That's another set of Debt Ceiling re-sit exams behind us. Sort of, for whilst the preliminary results for the debt ceiling are a deemed to be a scraped "pass", further re-sits are inevitable later in the year, but in the meantime markets can now allocate a bit of freed up processing power to the background tasks of tapering and growth overlaid with a smear of collateral long term confidence damage to US process and reliability.
This morning's price action is a little underwhelming. Earnings are now upon us and the valuation camp are calling tops for US equities but the the core sectoral bulls are chomping to get back to buying now that the ceiling is on the back burner. Some have already cast their die. Dagong, one of China's credit rating agencies has downgraded US to below Botswana in their rankings, but in TMM's eyes Dagong is just China's answer to Zero Hedge. However, for many there is a lot of indecision as to which way today breaks. It feels as though everyone is watching the guy next to them for confirmation of the next move on to which to jump.
In other words, behaviourally, this morning feels like a murmuration of starlings.
TMM are hoping the flock rises.
Now back to bubbles. What do you do when you are not getting an income from anything or you consider the income too low relative to risk of underlying price moves to make it worthy of consideration? Well if you are like TMM you focus on the price change capital value part of the equation rather than the income or coupon side.
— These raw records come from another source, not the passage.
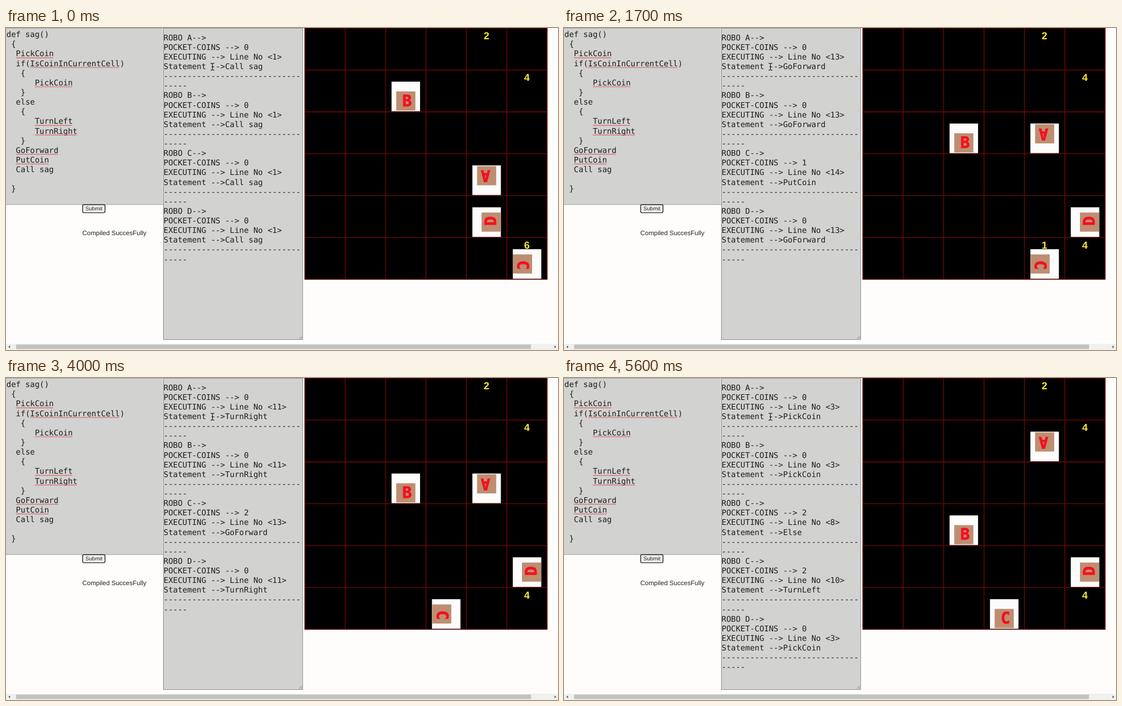
Write an HTML page that moves like this. It is 980x572 px and loops after 6000 ms.

```html
<!DOCTYPE html>
<html lang="en">
<head>
<meta charset="utf-8">
<title>Robot coin program</title>
<style>
html, body { margin: 0; width: 100%; height: 100%; overflow: hidden; background: #fefdfc; }
svg { display: block; width: 980px; height: 572px; }
text { white-space: pre; text-rendering: geometricPrecision; }
.code { font: 13.95px "DejaVu Sans Mono", monospace; fill: #1c1c1c; }
.ui { font-family: "Liberation Sans", Arial, sans-serif; fill: #222; }
.coin { font: bold 18px "Liberation Sans", Arial, sans-serif; fill: #f7e72c; text-anchor: middle; }
.tag { font: bold 28px "DejaVu Sans Mono", monospace; fill: #f5101c; stroke: #f5101c; stroke-width: .8; text-anchor: middle; }
.wave { fill: none; stroke: #dc5058; stroke-width: 1.1; opacity: .8; }
</style>
</head>
<body>
<svg viewBox="0 0 980 572">
  <defs>
    <clipPath id="pane"><rect x="279" y="0" width="248" height="552.5"/></clipPath>
    <path id="beam" fill="none" d="M363.3 62.5Q366 62.5 366.5 64Q367 62.5 369.7 62.5M366.5 64V73.5M363.3 75Q366 75 366.5 73.5Q367 75 369.7 75M365 69H368"/>
  </defs>
  <rect width="980" height="572" fill="#fefdfc"/>

  <rect width="278.5" height="314" fill="#d2d2d0"/>
  <path d="M0 .5H278M0 313.7H279" stroke="#a3a3a1"/>
  <g id="program"></g>
  <rect x="136.2" y="313.8" width="39.5" height="14.3" rx="2" fill="#f3f3f2" stroke="#222" stroke-width="1.4"/>
  <text class="ui" x="156" y="324.3" font-size="9.7" text-anchor="middle">Submit</text>
  <text class="ui" x="135.5" y="368" font-size="11.5">Compiled SuccesFully</text>

  <rect x="279.5" y=".5" width="247.2" height="553" fill="#d2d2d0" stroke="#8d8d8b"/>
  <g id="log" clip-path="url(#pane)"></g>
  <g id="bar">
    <rect x="516" y="1" width="10.5" height="542" fill="#ececeb"/>
    <rect id="thumb" x="517" y="13" width="8.5" fill="#bdbdbb"/>
    <path d="M518.8 8.5L521.2 5.5L523.6 8.5ZM518.8 534.5L521.2 537.5L523.6 534.5Z" fill="#555"/>
  </g>
  <path d="M520.5 552L525.5 547M523.5 552L525.5 550" stroke="#777" stroke-width=".9"/>
  <use href="#beam" stroke="#e0e0de" stroke-width="3"/>
  <use href="#beam" stroke="#222" stroke-width="1.3"/>

  <rect x="530" y="0" width="430.7" height="446.7" fill="#000"/>
  <path id="grid" fill="none" stroke="#780707" stroke-width="1.3"/>
  <g id="board"></g>

  <rect y="561" width="980" height="11" fill="#f0f0ef"/>
  <rect x="18" y="562.3" width="914" height="8" fill="#c1c1c0"/>
  <path d="M7.2 564L4.2 566.4L7.2 568.8ZM973.8 564L976.8 566.4L973.8 568.8Z" fill="#555"/>
</svg>
<script>
const $ = id => document.getElementById(id);
const CHAR = 8.4, LINE = 17.13, CELL_W = 71.75, CELL_H = 74.4, LEFT = 530.4;

const escape = s => s.replace(/</g, '&lt;').replace(/>/g, '&gt;');
const label = (cls, x, y, s) => `<text class="${cls}" x="${x}" y="${y}">${escape(s)}</text>`;

// [indent, text, misspelt part]
const program = [
  [0, 'def sag()'], [1, '{'], [2, 'PickCoin', 'PickCoin'],
  [2, 'if(IsCoinInCurrentCell)', 'IsCoinInCurrentCell'], [3, '{'],
  [6, 'PickCoin', 'PickCoin'], [3, '}'], [2, 'else'], [3, '{'],
  [6, 'TurnLeft', 'TurnLeft'], [6, 'TurnRight', 'TurnRight'], [3, '}'],
  [2, 'GoForward', 'GoForward'], [2, 'PutCoin', 'PutCoin'], [2, 'Call sag'],
  [0, ''], [1, '}']
];

function wave(x, y, width) {
  let d = `M${x} ${y}`;
  for (let i = 1; i * 1.7 <= width; i++) d += `L${x + i * 1.7} ${y + (i % 2) * 1.1}`;
  return `<path class="wave" d="${d}"/>`;
}

$('program').innerHTML = program.map(([indent, s, bad], i) => {
  const x = 0.8 + indent * CHAR, y = 16.2 + i * LINE;
  const mark = bad ? wave(x + s.indexOf(bad) * CHAR, y + 2, bad.length * CHAR) : '';
  return label('code', x, y, s) + mark;
}).join('');

let lines = '';
for (let i = 0; i <= 6; i++) {
  lines += `M${LEFT + i * CELL_W} 0V446.6M${LEFT} ${i * CELL_H + .2}H${LEFT + 6 * CELL_W}`;
}
$('grid').setAttribute('d', lines);

const statements = {
  1: 'Call sag', 3: 'PickCoin', 4: 'If', 6: 'PickCoin', 8: 'Else', 10: 'TurnLeft',
  11: 'TurnRight', 13: 'GoForward', 14: 'PutCoin'
};

// Log entries: robot, line, then coins held. Poses: column, row, quarter turns.
const turning = 'A8 A10 B8 B10 ';
const steps = [
  { t: 0, log: 'A1 B1 C1 D1', A: [4, 3, 2], B: [2, 1, 0], C: [5, 5, 1], D: [4, 4, 3], corner: 6, drop: 0 },
  { t: 300, log: 'A3 B3 C3:1 D3', corner: 5 },
  { t: 900, log: turning + 'C4:1 C6:2 D8 D10', A: [4, 3, 1], B: [2, 1, 3], D: [4, 4, 2], corner: 4 },
  { t: 1300, log: 'A11 B11 C13:2 D11', A: [4, 3, 2], B: [2, 1, 0], C: [4, 5, 1], D: [4, 4, 3] },
  { t: 1700, log: 'A13 B13 C14:1 D13', A: [4, 2, 2], B: [2, 2, 0], D: [5, 4, 3], drop: 1 },
  { t: 2200, log: 'A14 B14 C1:1 D14' },
  { t: 2600, log: 'A1 B1 C3:2 D1', drop: 0 },
  { t: 3100, log: 'A3 B3 C8:2 C10:2 D3', C: [4, 5, 0] },
  { t: 3600, log: turning + 'C11:2 D8 D10', A: [4, 2, 1], B: [2, 2, 3], C: [4, 5, 1], D: [5, 4, 2] },
  { t: 4000, log: 'A11 B11 C13:2 D11', A: [4, 2, 2], B: [2, 2, 0], C: [3, 5, 1], D: [5, 4, 3] },
  { t: 4400, log: 'A13 B13 C14:1 D13', A: [4, 1, 2], B: [2, 3, 0], drop: 1 },
  { t: 4900, log: 'A14 B14 C1:1 D14' },
  { t: 5200, log: 'A1 B1 C3:2 D1' },
  { t: 5300, drop: 0 },
  { t: 5600, log: 'A3 B3 C8:2 C10:2 D3', C: [3, 5, 0] }
];
const states = [];
steps.forEach((s, i) => states.push({ ...states[i - 1], ...s }));

function drawLog(text) {
  const entries = text.split(' ');
  const long = entries.length > 5;
  const dashes = long ? 28 : 29;
  const rows = entries.flatMap(entry => {
    const [line, coins = 0] = entry.slice(1).split(':');
    return [
      `ROBO ${entry[0]}-->`, `POCKET-COINS --> ${coins}`, `EXECUTING --> Line No <${line}>`,
      `Statement -->${statements[line]}`, '-'.repeat(dashes), '-'.repeat(34 - dashes)
    ];
  });
  $('log').innerHTML = rows.map((s, i) => label('code', 279.8, 21.6 + i * LINE, s)).join('');
  $('bar').style.display = long ? '' : 'none';
  $('thumb').setAttribute('height', 334 * 8 / entries.length);
}

function robot(name, [col, row, turn]) {
  const x = LEFT + col * CELL_W + 35.9, y = row * CELL_H + 47.2;
  return `<g transform="translate(${x} ${y})">
    <rect x="-25.3" y="-26.3" width="50.6" height="52.6" fill="#fdfcfb"/>
    <g transform="rotate(${turn * 90})">
      <rect x="-17" y="-9" width="34" height="34" fill="#bd8e72"/>
      ${label('tag', 2, 16.9, name)}
    </g></g>`;
}

const coin = (n, col, row) =>
  n ? label('coin', LEFT + (col + .5) * CELL_W - .3, row * CELL_H + 19.8, String(n)) : '';

function draw(s) {
  drawLog(s.log);
  $('board').innerHTML = ['A', 'B', 'C', 'D'].map(n => robot(n, s[n])).join('') +
    coin(2, 4, 0) + coin(4, 5, 1) + coin(s.corner, 5, 5) + coin(s.drop, s.C[0], 5);
}

let shown;
function tick() {
  const t = performance.now() % 6000;
  const state = states.filter(s => s.t <= t).pop();
  if (state !== shown) draw(shown = state);
  requestAnimationFrame(tick);
}
tick();
</script>
</body>
</html>
```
Of course the price SHOULD be reflective of the income streams but that can easily be ignored when prices start to trend and rising prices are backfitted against future hope stories to justify monstrous P/E's. (Look what at Tesla).
This versions of the problem with the "relative" zero bound effect is something that we feel is destabilising the old balance between true valuation and bubble generation, with the bias moving to price chasing and a faster frequency and greater amplitude in the wave form of asset classes. Money will chase price moves amplifying them rather than seeing logic damping them. A great example of this is London property where the dividend (rent) is thought to be so insignificant that it ofeetn isnt even collected (empty properties). It is all to do with appreciation of a capital value which cannot even be truly measured other than against "last price paid".
TMM are not saying that London property is a bubble, though it does share many of the definitions of one, and are definitely NOT saying that UK property is a bubble. This (courtesy of housepricecrash.com) does not look like a bubble -
But we are saying that we expect this behaviour to become more redolent in financial markets as capital chases capital growth rather than income. It's all part of the super savings glut. As with a ship taking on water, the inpouring and sloshing of all this cash can destabilise and capsize any craft not fitted with protective bulkheads in the way that did for the the Herald of Free Enterprise and Titanic, but we believe we are a long way off that point in any of the markets currently being cited. Screaming "Stop! Bubble!", is hoped by many to stop the bus they have just missed allowing themselves a chance to get on board.
It's just desperation for performance driving herd mentality in a low yield world which is too driven by short term peer performance benchmarks.
Now, back to the Starlings..